Science Sampler: Engineering in the classroomby: Kathleen Matthew and Stacy Wilson

Journal ArticleDigital resources are stored online in your NSTA Library.

In an effort to educate students about engineering, teachers in the Bowling Green, Kentucky, area challenged their students to become engineers. Students were given the tools they needed to design, create, and race a vehicle constructed from plastic building blocks that would move down a predetermined course in the shortest amount of time. With a robotics competition as the culminating experience, upper elementary and middle school students were motivated to become engineers.

  • Middle
Publication Date

Community ActivitySaved in 55 Libraries

Reviews (3)
  • on Thu May 31, 2012 10:34 PM

I like how this article starts strong with sharing ideas on how to get students "thinking" about circuits. Yet on the actual robotics section, the article slows a bit. I wish there could have been more detail on the "how" of the robots, other than a description of one kit. A list of robot resources would have been great too. Yet again, the article starts off strong with some great ideas on how to get students started out right in thinking about robots and circuits. Overall, worth the time just for that one section.

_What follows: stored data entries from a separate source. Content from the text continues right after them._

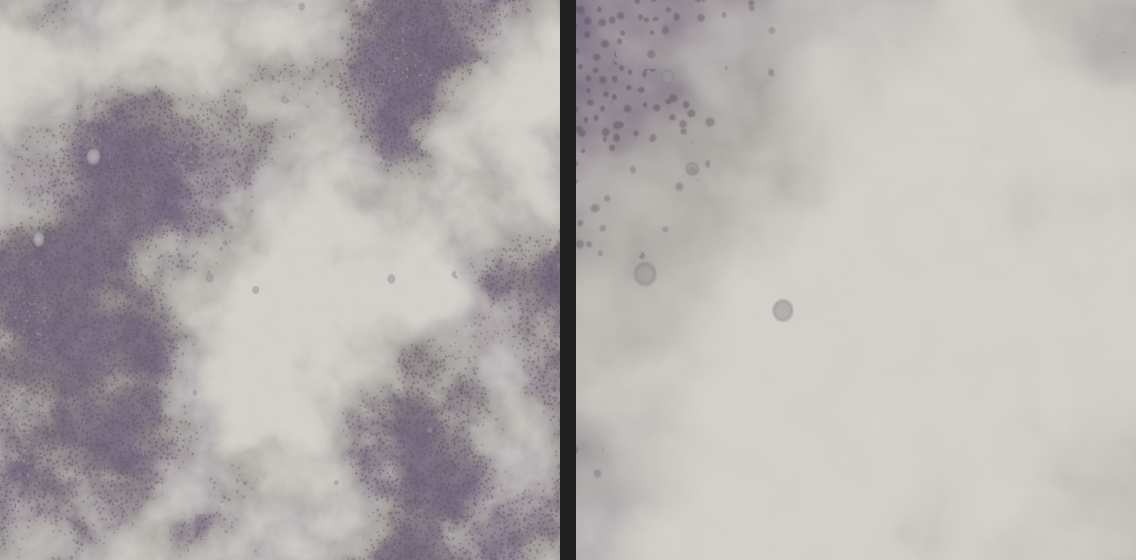
Left: the whole. Right: its middle third, enlarged.
A Shadertoy shader for this texture:

```glsl
// Pale clouds over a diagonal band of warm grey and dusty purple, peppered with fine dots.
// Wrapping gradient noise sets the depth of the haze; depth drives colour and dot density.
// Sparse grey spots and a few pale droplets are scattered on jittered wrapping grids.

const float TAU = 6.2831853;

vec3 hash3(vec2 cell, float seed) {
    uvec3 v = uvec3(cell.x, cell.y, seed) * 1664525u + 1013904223u;
    for (int i = 0; i < 2; i++) {
        v.x += v.y * v.z;
        v.y += v.z * v.x;
        v.z += v.x * v.y;
        v ^= v >> 16u;
    }
    return vec3(v) * exp2(-32.0);
}

float corner(vec2 cell, vec2 offset, float period, float seed) {
    float a = TAU * hash3(mod(cell, period), seed).x;
    return dot(vec2(cos(a), sin(a)), offset);
}

// Gradient noise that repeats after a whole number of cells
float noise(vec2 uv, float period, float seed) {
    vec2 p = uv * period, i = floor(p), f = p - i;
    vec2 u = f * f * f * (f * (f * 6.0 - 15.0) + 10.0);
    vec2 e = vec2(1.0, 0.0);
    float low = mix(corner(i, f, period, seed), corner(i + e, f - e, period, seed), u.x);
    float high = mix(corner(i + e.yx, f - e.yx, period, seed),
                     corner(i + 1.0, f - 1.0, period, seed), u.x);
    return mix(low, high, u.y);
}

float fbm(vec2 uv, float period, float seed) {
    float sum = 0.0, amp = 1.0;
    for (int i = 0; i < 6; i++) {
        sum += amp * noise(uv, period, seed + float(i));
        period *= 2.0;
        amp *= 0.52;
    }
    return sum;
}

// Distance to the nearest scattered spot, in units of that spot's radius
float spotDistance(vec2 uv, float cells, float radius, float chance, float seed) {
    vec2 p = uv * cells, base = floor(p);
    float nearest = 9.0;
    for (int y = -1; y <= 1; y++)
    for (int x = -1; x <= 1; x++) {
        vec2 cell = base + vec2(x, y);
        vec3 h = hash3(mod(cell, cells), seed);
        vec3 shape = hash3(mod(cell, cells), seed + 1.0);
        vec2 d = (p - cell - h.xy) / cells;
        d.x *= 0.9 + 0.4 * shape.y;
        float r = length(d) / (radius * (0.65 + 0.6 * shape.x));
        if (h.z < chance) nearest = min(nearest, r);
    }
    return nearest;
}

float disc(float r, float radius, float softness) {
    float edge = softness + 0.7 / (iResolution.y * radius);
    return 1.0 - smoothstep(1.0 - edge, 1.0 + edge, r);
}

// 0 in the brightest cloud, 1 in the deepest haze
float hazeDepth(vec2 uv) {
    vec2 warp = vec2(fbm(uv, 6.0, 20.0), fbm(uv, 6.0, 30.0));
    vec2 q = uv + 0.025 * warp;
    float band = cos(TAU * (uv.x - uv.y - 0.7));
    float puffs = abs(noise(q, 8.0, 40.0)) + 0.5 * abs(noise(q, 17.0, 41.0));
    float n = 0.85 * fbm(q, 3.0, 7.0) + 0.22 * band - 0.3 * (puffs - 0.26);
    return smoothstep(-0.5, 0.5, n);
}

void mainImage(out vec4 fragColor, in vec2 fragCoord) {
    vec2 uv = fragCoord / iResolution.xy;
    float depth = hazeDepth(uv);

    // Cloud to warm grey to purple
    vec3 col = mix(vec3(0.825, 0.815, 0.795), vec3(0.55, 0.53, 0.52), depth);
    float tint = 0.18 * fbm(uv, 7.0, 50.0);
    col = mix(col, vec3(0.46, 0.415, 0.49), smoothstep(0.55, 1.15, depth + tint));

    // Cool lilac veil and fine mottling, fading out in bright cloud
    float veil = smoothstep(-0.2, 0.5, fbm(uv, 5.0, 60.0)) * smoothstep(0.08, 0.4, depth);
    col += veil * vec3(0.0, -0.008, 0.018);
    col += (0.008 + 0.03 * depth) * fbm(uv, 32.0, 70.0);

    // Pale flecks in the deep haze
    float fleck = smoothstep(0.22, 0.5, noise(uv, 130.0, 80.0));
    float fleckArea = smoothstep(0.0, 0.35, noise(uv, 9.0, 81.0)) * smoothstep(0.6, 0.9, depth);
    col = mix(col, vec3(0.68, 0.66, 0.69), 0.45 * fleck * fleckArea);

    // Fine dark dots, denser with depth
    float density = smoothstep(0.38, 0.8, depth);
    float dots = disc(spotDistance(uv, 125.0, 0.0021, 0.8 * density, 90.0), 0.0021, 0.25);
    col = mix(col, vec3(0.39, 0.345, 0.405), 0.55 * dots * (0.5 + 0.5 * density));

    // Sparse grey spots in clusters, with a darker rim
    float cluster = smoothstep(-0.1, 0.4, noise(uv, 6.0, 95.0));
    float r = spotDistance(uv, 26.0, 0.0062, 0.13 * cluster, 100.0);
    float rim = smoothstep(0.45, 0.95, r);
    col = mix(col, mix(vec3(0.6), vec3(0.52, 0.52, 0.525), rim), 0.55 * disc(r, 0.0062, 0.12));

    // A few pale droplets, shaded toward their edges
    r = spotDistance(uv, 10.0, 0.014, 0.08, 110.0);
    vec3 droplet = mix(vec3(0.78, 0.785, 0.77), vec3(0.68, 0.69, 0.685), smoothstep(0.1, 1.0, r));
    col = mix(col, droplet, 0.65 * disc(r, 0.014, 0.18));

    fragColor = vec4(col, 1.0);
}
```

Susanne Hokkanen  (Orland Park, IL)
Susanne Hokkanen (Orland Park, IL)

  • on Thu Dec 22, 2011 1:20 PM

In an effort to instill engineering concepts, students in middle school view a high school robotics competition. The students then explored electrical circuits both parallel and series, before entering a robotics competition themselves. This article encourages instructors to contact local engineering groups to provide support for these efforts. This article contains some really good Internet resources.

Adah  (San Antonio, TX)
Adah (San Antonio, TX)

  • on Wed Aug 03, 2011 9:53 PM

Robotics kits are become a more frequent sighting at many elementary schools. There are many resources out there which will help you find what to build, but this article actually tells you how to build in a guided inquiry classroom. There are strategies for initial explorations and guidance along the design process. The article would be improved with the use of photographs and an expansion of the resource list.

Caryn Meirs  (Smithtown, NY)
Caryn Meirs (Smithtown, NY)

Free - NSTA Members

$1.29 - Nonmembers

Login or Create a Free Account to add this resource to your library.